__TASK TO CARRY OUT__: Look at the data below and print exactly the lines from its first line through the line with "flex-start; padding-left: 9px;"; the pictures stay out of the copy.

__MATERIAL SUPPLIED__:
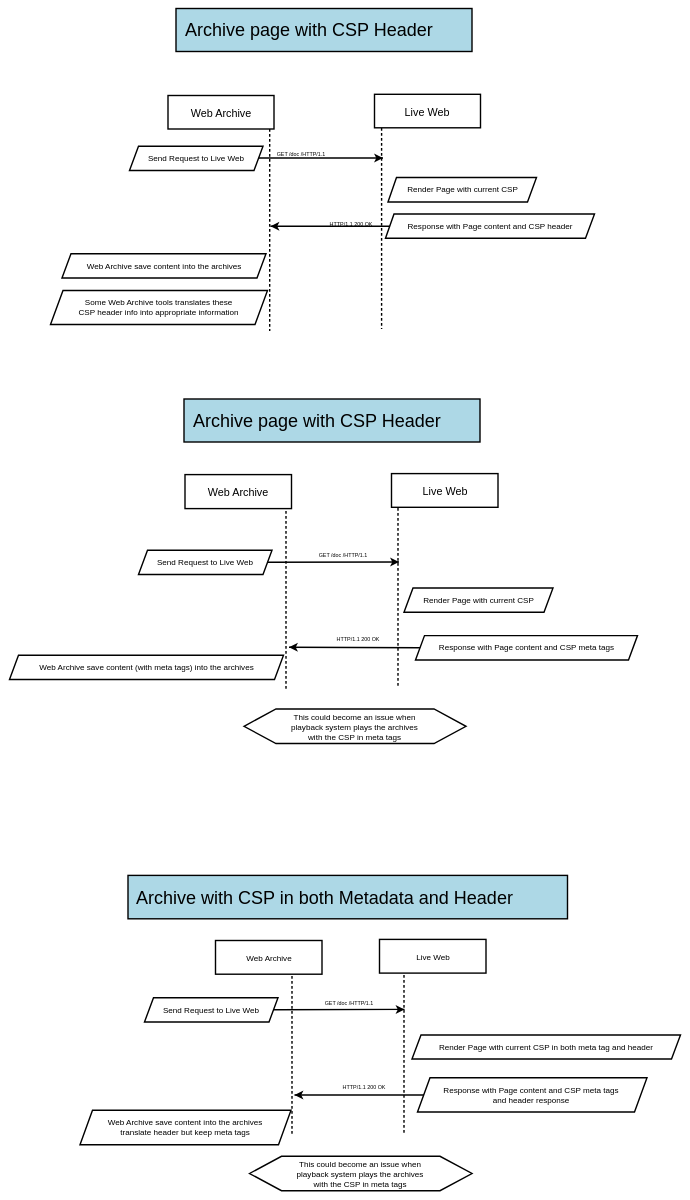
<!DOCTYPE html>
<html lang="en">
<head>
<meta charset="utf-8">
<title>Archiving pages with CSP</title>
<style>
:root { --ink: #000; --paper: #fff; --title-fill: #add8e6; }
* { box-sizing: border-box; margin: 0; padding: 0; }
html, body { width: 690px; height: 1200px; overflow: hidden; background: var(--paper); }
body { position: relative; color: var(--ink); font: 8.1px/10px "Liberation Sans", Arial, sans-serif; }
.shapes { position: absolute; left: 0; top: 0; width: 690px; height: 1200px; }
.shapes rect, .shapes polygon { fill: var(--paper); stroke: var(--ink); stroke-width: 1.4; }
.shapes .title-box { fill: var(--title-fill); }
.lifeline { stroke: var(--ink); stroke-width: 1.4; stroke-dasharray: 2.7 2.3; }
.message { stroke: var(--ink); stroke-width: 1.4; marker-end: url(#arrowhead); }
h2, .actor, .step, .message-label {
  position: absolute; display: flex; align-items: center; justify-content: center;
  text-align: center; white-space: nowrap; font-weight: 400;
}
h2 { justify-content: flex-start; padding-left: 9px; height: 43px; font-size: 18px; line-height: 22px; }
.actor { width: 106px; height: 34px; padding-top: 2px; font-size: 10.8px; line-height: 13px; }
.actor.small { font-size: 8.1px; }
.step { height: 25px; padding-top: 1px; }
.step.tall { height: 35px; }
.message-label { width: 60px; height: 8px; font-size: 5.4px; line-height: 8px; }
</style>
</head>
<body>
<svg class="shapes" viewBox="0 0 690 1200" aria-hidden="true">
  <defs>
    <marker id="arrowhead" markerUnits="userSpaceOnUse" markerWidth="10" markerHeight="10" refX="9" refY="5" orient="auto">
      <path d="M9 5L0 0.5L2.3 5L0 9.5Z"/>
    </marker>
  </defs>
  <g id="header-flow">
    <rect class="title-box" x="176" y="8.5" width="296" height="43"/>
    <line class="lifeline" x1="269.7" y1="129" x2="269.7" y2="331"/>
    <line class="lifeline" x1="381.6" y1="128" x2="381.6" y2="329"/>
    <rect x="168" y="95.5" width="106" height="33.5"/>
    <rect x="374.5" y="94.3" width="106" height="33.5"/>
    <line class="message" x1="258" y1="158" x2="383" y2="158"/>
    <line class="message" x1="390" y1="226.3" x2="270.5" y2="226.3"/>
    <polygon points="129.5,170.5 138.5,146.3 263,146.3 254,170.5"/>
    <polygon points="388,202 396.5,177.5 536.5,177.5 527.5,202"/>
    <polygon points="385.5,238.3 394,214 594.5,214 585.5,238.3"/>
    <polygon points="62,278 71,253.7 266,253.7 257,278"/>
    <polygon points="50.5,324.5 63,290.5 267.5,290.5 255,324.5"/>
  </g>
  <g id="meta-flow">
    <rect class="title-box" x="184" y="399" width="296" height="43"/>
    <line class="lifeline" x1="286" y1="511" x2="286" y2="689"/>
    <line class="lifeline" x1="398" y1="508" x2="398" y2="687"/>
    <rect x="185" y="474.6" width="106.5" height="34"/>
    <rect x="391.5" y="473.6" width="106.5" height="33.7"/>
    <line class="message" x1="267" y1="562.3" x2="399" y2="562"/>
    <line class="message" x1="420" y1="647.7" x2="289" y2="647.3"/>
    <polygon points="138.5,574.5 147.5,550.3 272,550.3 263,574.5"/>
    <polygon points="404,612.3 413,588 553,588 544,612.3"/>
    <polygon points="415.5,660 424.5,635.6 637.5,635.6 628.5,660"/>
    <polygon points="9.5,679.5 18.5,655.3 283.5,655.3 274.5,679.5"/>
    <polygon points="244,726.3 276,709 434,709 466,726.3 434,743.5 276,743.5"/>
  </g>
  <g id="combined-flow">
    <rect class="title-box" x="128" y="875.4" width="439.5" height="43.4"/>
    <line class="lifeline" x1="292" y1="976" x2="292" y2="1136"/>
    <line class="lifeline" x1="404" y1="975" x2="404" y2="1133"/>
    <rect x="215.5" y="940.5" width="106.5" height="33.7"/>
    <rect x="379.5" y="939.4" width="106.5" height="33.7"/>
    <line class="message" x1="273" y1="1009.7" x2="404.5" y2="1009.4"/>
    <line class="message" x1="424" y1="1095" x2="294.5" y2="1095"/>
    <polygon points="144.5,1022 153.5,997.7 278,997.7 269,1022"/>
    <polygon points="412,1059 421,1035 680.5,1035 671.5,1059"/>
    <polygon points="417.5,1112 430,1077.8 647,1077.8 634.5,1112"/>
    <polygon points="80,1144.7 92.5,1110.3 291,1110.3 278.5,1144.7"/>
    <polygon points="249.5,1173.5 281.5,1156.3 440,1156.3 472,1173.5 440,1190.7 281.5,1190.7"/>
  </g>
</svg>

<section aria-label="CSP in header">
  <h2 style="left:176px;top:8px;width:296px">Archive page with CSP Header</h2>
  <div class="actor" style="left:168px;top:95px">Web Archive</div>
  <div class="actor" style="left:374px;top:94px">Live Web</div>
  <div class="step" style="left:129px;top:146px;width:134px">Send Request to Live Web</div>
  <div class="message-label" style="left:271px;top:150px">GET /doc /HTTP/1.1</div>
  <div class="step" style="left:388px;top:177px;width:149px">Render Page with current CSP</div>
  <div class="step" style="left:385px;top:214px;width:210px">Response with Page content and CSP header</div>
  <div class="message-label" style="left:321px;top:220px">HTTP/1.1 200 OK</div>
  <div class="step" style="left:62px;top:254px;width:204px">Web Archive save content into the archives</div>
  <div class="step tall" style="left:50px;top:290px;width:217px">Some Web Archive tools translates these<br>CSP header info into appropriate information</div>
</section>

<section aria-label="CSP in meta tags">
  <h2 style="left:184px;top:399px;width:296px">Archive page with CSP Header</h2>
  <div class="actor" style="left:185px;top:474px">Web Archive</div>
  <div class="actor" style="left:392px;top:473px">Live Web</div>
  <div class="step" style="left:138px;top:550px;width:134px">Send Request to Live Web</div>
  <div class="message-label" style="left:313px;top:551px">GET /doc /HTTP/1.1</div>
  <div class="step" style="left:404px;top:588px;width:149px">Render Page with current CSP</div>
  <div class="step" style="left:415px;top:635px;width:223px">Response with Page content and CSP meta tags</div>
  <div class="message-label" style="left:328px;top:635px">HTTP/1.1 200 OK</div>
  <div class="step" style="left:9px;top:655px;width:275px">Web Archive save content (with meta tags) into the archives</div>
  <div class="step tall" style="left:244px;top:710px;width:221px">This could become an issue when<br>playback system plays the archives<br>with the CSP in meta tags</div>
</section>

<section aria-label="CSP in metadata and header">
  <h2 style="left:127px;top:876px;width:440px">Archive with CSP in both Metadata and Header</h2>
  <div class="actor small" style="left:216px;top:940px">Web Archive</div>
  <div class="actor small" style="left:380px;top:939px">Live Web</div>
  <div class="step" style="left:144px;top:998px;width:134px">Send Request to Live Web</div>
  <div class="message-label" style="left:319px;top:999px">GET /doc /HTTP/1.1</div>
  <div class="step" style="left:412px;top:1035px;width:268px">Render Page with current CSP in both meta tag and header</div>
  <div class="step tall" style="left:422px;top:1078px;width:218px">Response with Page content and CSP meta tags<br>and header response</div>
  <div class="message-label" style="left:334px;top:1083px">HTTP/1.1 200 OK</div>
  <div class="step tall" style="left:80px;top:1110px;width:210px">Web Archive save content into the archives<br>translate header but keep meta tags</div>
  <div class="step tall" style="left:249px;top:1157px;width:222px">This could become an issue when<br>playback system plays the archives<br>with the CSP in meta tags</div>
</section>
</body>
</html>
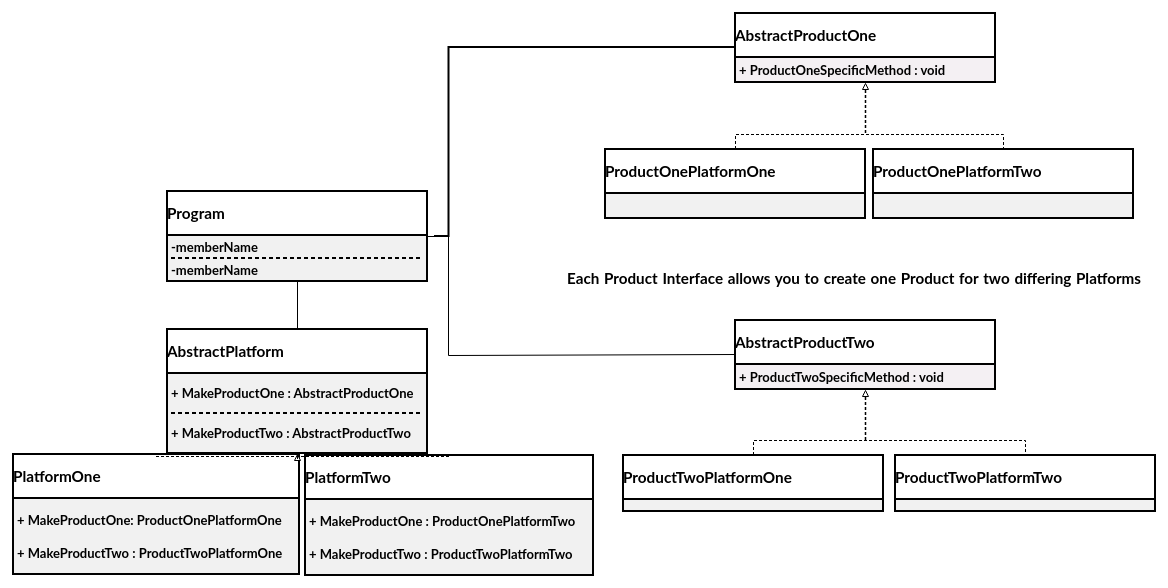
<!DOCTYPE html>
<html lang="en">
<head>
<meta charset="utf-8">
<title>Abstract factory class diagram</title>
<style>
:root {
  --paper: #ffffff;
  --ink: #000000;
  --members: #f1f1f1;
  --members-tint: #f4f0f3;
}
* { box-sizing: border-box; margin: 0; padding: 0; }
html, body { width: 1168px; height: 588px; overflow: hidden; background: var(--paper); }
.diagram {
  position: relative;
  width: 1168px;
  height: 588px;
  overflow: hidden;
  color: var(--ink);
  font-family: Lato, sans-serif;
  font-weight: 700;
}
.class {
  position: absolute;
  display: flex;
  flex-direction: column;
  width: 262px;
  border: 2px solid var(--ink);
  background: var(--paper);
}
.class h2 {
  display: flex;
  flex: 0 0 44px;
  align-items: center;
  border-bottom: 2px solid var(--ink);
  font-size: 15.3px;
  line-height: 20px;
  white-space: nowrap;
}
.class h2 span { margin-left: -1px; }
.members {
  display: flex;
  flex: 1;
  flex-direction: column;
  padding: 0 3px;
  background: var(--members);
  list-style: none;
  font-size: 13px;
  line-height: 16px;
  white-space: nowrap;
}
.members li { display: flex; flex: 1; align-items: center; }
.members .divider {
  flex: 0 0 2px;
  background: repeating-linear-gradient(90deg, var(--ink) 0 4px, transparent 4px 7px);
}
.tinted .members { background: var(--members-tint); }
.platform .members { padding: 4px 3px 3px; }

#program { left: 166px; top: 190px; height: 92px; }
#abstract-platform { left: 166px; top: 328px; height: 126px; }
#platform-one { left: 12px; top: 453px; width: 288px; height: 122px; }
#platform-two { left: 304px; top: 454px; width: 290px; height: 122px; }
#abstract-product-one { left: 734px; top: 12px; height: 71px; }
#product-one-platform-one { left: 604px; top: 148px; height: 71px; }
#product-one-platform-two { left: 872px; top: 148px; height: 71px; }
#abstract-product-two { left: 734px; top: 319px; height: 71px; }
#product-two-platform-one { left: 622px; top: 454px; height: 58px; }
#product-two-platform-two { left: 894px; top: 454px; height: 58px; }

.note {
  position: absolute;
  left: 567px;
  top: 268px;
  width: 574px;
  font-size: 15.2px;
  line-height: 20px;
  white-space: nowrap;
  text-align: justify;
  text-align-last: justify;
}
.connectors { position: absolute; left: 0; top: 0; fill: none; stroke: var(--ink); }
.inherits { stroke-dasharray: 3 2; }
.arrow { fill: var(--paper); }
</style>
</head>
<body>
<main class="diagram">
  <section class="class" id="program">
    <h2><span>Program</span></h2>
    <ul class="members">
      <li>-memberName</li>
      <li class="divider" aria-hidden="true"></li>
      <li>-memberName</li>
    </ul>
  </section>

  <section class="class" id="abstract-platform">
    <h2><span>AbstractPlatform</span></h2>
    <ul class="members">
      <li>+ MakeProductOne : AbstractProductOne</li>
      <li class="divider" aria-hidden="true"></li>
      <li>+ MakeProductTwo : AbstractProductTwo</li>
    </ul>
  </section>

  <section class="class platform" id="platform-one">
    <h2><span>PlatformOne</span></h2>
    <ul class="members">
      <li>+ MakeProductOne: ProductOnePlatformOne</li>
      <li>+ MakeProductTwo : ProductTwoPlatformOne</li>
    </ul>
  </section>

  <section class="class platform" id="platform-two">
    <h2><span>PlatformTwo</span></h2>
    <ul class="members">
      <li>+ MakeProductOne : ProductOnePlatformTwo</li>
      <li>+ MakeProductTwo : ProductTwoPlatformTwo</li>
    </ul>
  </section>

  <section class="class tinted" id="abstract-product-one">
    <h2><span>AbstractProductOne</span></h2>
    <ul class="members"><li>+ ProductOneSpecificMethod : void</li></ul>
  </section>

  <section class="class" id="product-one-platform-one">
    <h2><span>ProductOnePlatformOne</span></h2>
    <div class="members"></div>
  </section>

  <section class="class" id="product-one-platform-two">
    <h2><span>ProductOnePlatformTwo</span></h2>
    <div class="members"></div>
  </section>

  <p class="note">Each Product Interface allows you to create one Product for two differing Platforms</p>

  <section class="class tinted" id="abstract-product-two">
    <h2><span>AbstractProductTwo</span></h2>
    <ul class="members"><li>+ ProductTwoSpecificMethod : void</li></ul>
  </section>

  <section class="class" id="product-two-platform-one">
    <h2><span>ProductTwoPlatformOne</span></h2>
    <div class="members"></div>
  </section>

  <section class="class" id="product-two-platform-two">
    <h2><span>ProductTwoPlatformTwo</span></h2>
    <div class="members"></div>
  </section>

  <svg class="connectors" width="1168" height="588" viewBox="0 0 1168 588" aria-hidden="true">
    <defs>
      <path id="arrowhead" d="M0 0L3 6H-3Z"/>
    </defs>
    <g class="uses">
      <polyline points="735,47 448.5,47 448.5,236 434,236" stroke-width="2"/>
      <polyline points="428,236.5 448.5,236.5 448.5,355.5 735,354.5"/>
      <line x1="297.5" y1="282" x2="297.5" y2="329"/>
    </g>
    <g class="inherits">
      <line x1="865.5" y1="90" x2="865.5" y2="134" stroke-width="1.5"/>
      <polyline points="735.5,149 735.5,134.5 1003.5,134.5 1003.5,149"/>
      <line x1="865.5" y1="397" x2="865.5" y2="440" stroke-width="1.5"/>
      <polyline points="753.5,455 753.5,440.5 1025.5,440.5 1025.5,455"/>
      <line x1="156" y1="456.5" x2="450" y2="456.5"/>
    </g>
    <g class="arrow">
      <use href="#arrowhead" x="865.5" y="83.5"/>
      <use href="#arrowhead" x="865.5" y="390.5"/>
      <use href="#arrowhead" x="297.5" y="454.5"/>
    </g>
    <line x1="297.5" y1="454" x2="297.5" y2="459"/>
  </svg>
</main>
</body>
</html>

__SOLUTION TO THIS PROBLEM__:
<!DOCTYPE html>
<html lang="en">
<head>
<meta charset="utf-8">
<title>Archiving pages with CSP</title>
<style>
:root { --ink: #000; --paper: #fff; --title-fill: #add8e6; }
* { box-sizing: border-box; margin: 0; padding: 0; }
html, body { width: 690px; height: 1200px; overflow: hidden; background: var(--paper); }
body { position: relative; color: var(--ink); font: 8.1px/10px "Liberation Sans", Arial, sans-serif; }
.shapes { position: absolute; left: 0; top: 0; width: 690px; height: 1200px; }
.shapes rect, .shapes polygon { fill: var(--paper); stroke: var(--ink); stroke-width: 1.4; }
.shapes .title-box { fill: var(--title-fill); }
.lifeline { stroke: var(--ink); stroke-width: 1.4; stroke-dasharray: 2.7 2.3; }
.message { stroke: var(--ink); stroke-width: 1.4; marker-end: url(#arrowhead); }
h2, .actor, .step, .message-label {
  position: absolute; display: flex; align-items: center; justify-content: center;
  text-align: center; white-space: nowrap; font-weight: 400;
}
h2 { justify-content: flex-start; padding-left: 9px; height: 43px; font-size: 18px; line-height: 22px; }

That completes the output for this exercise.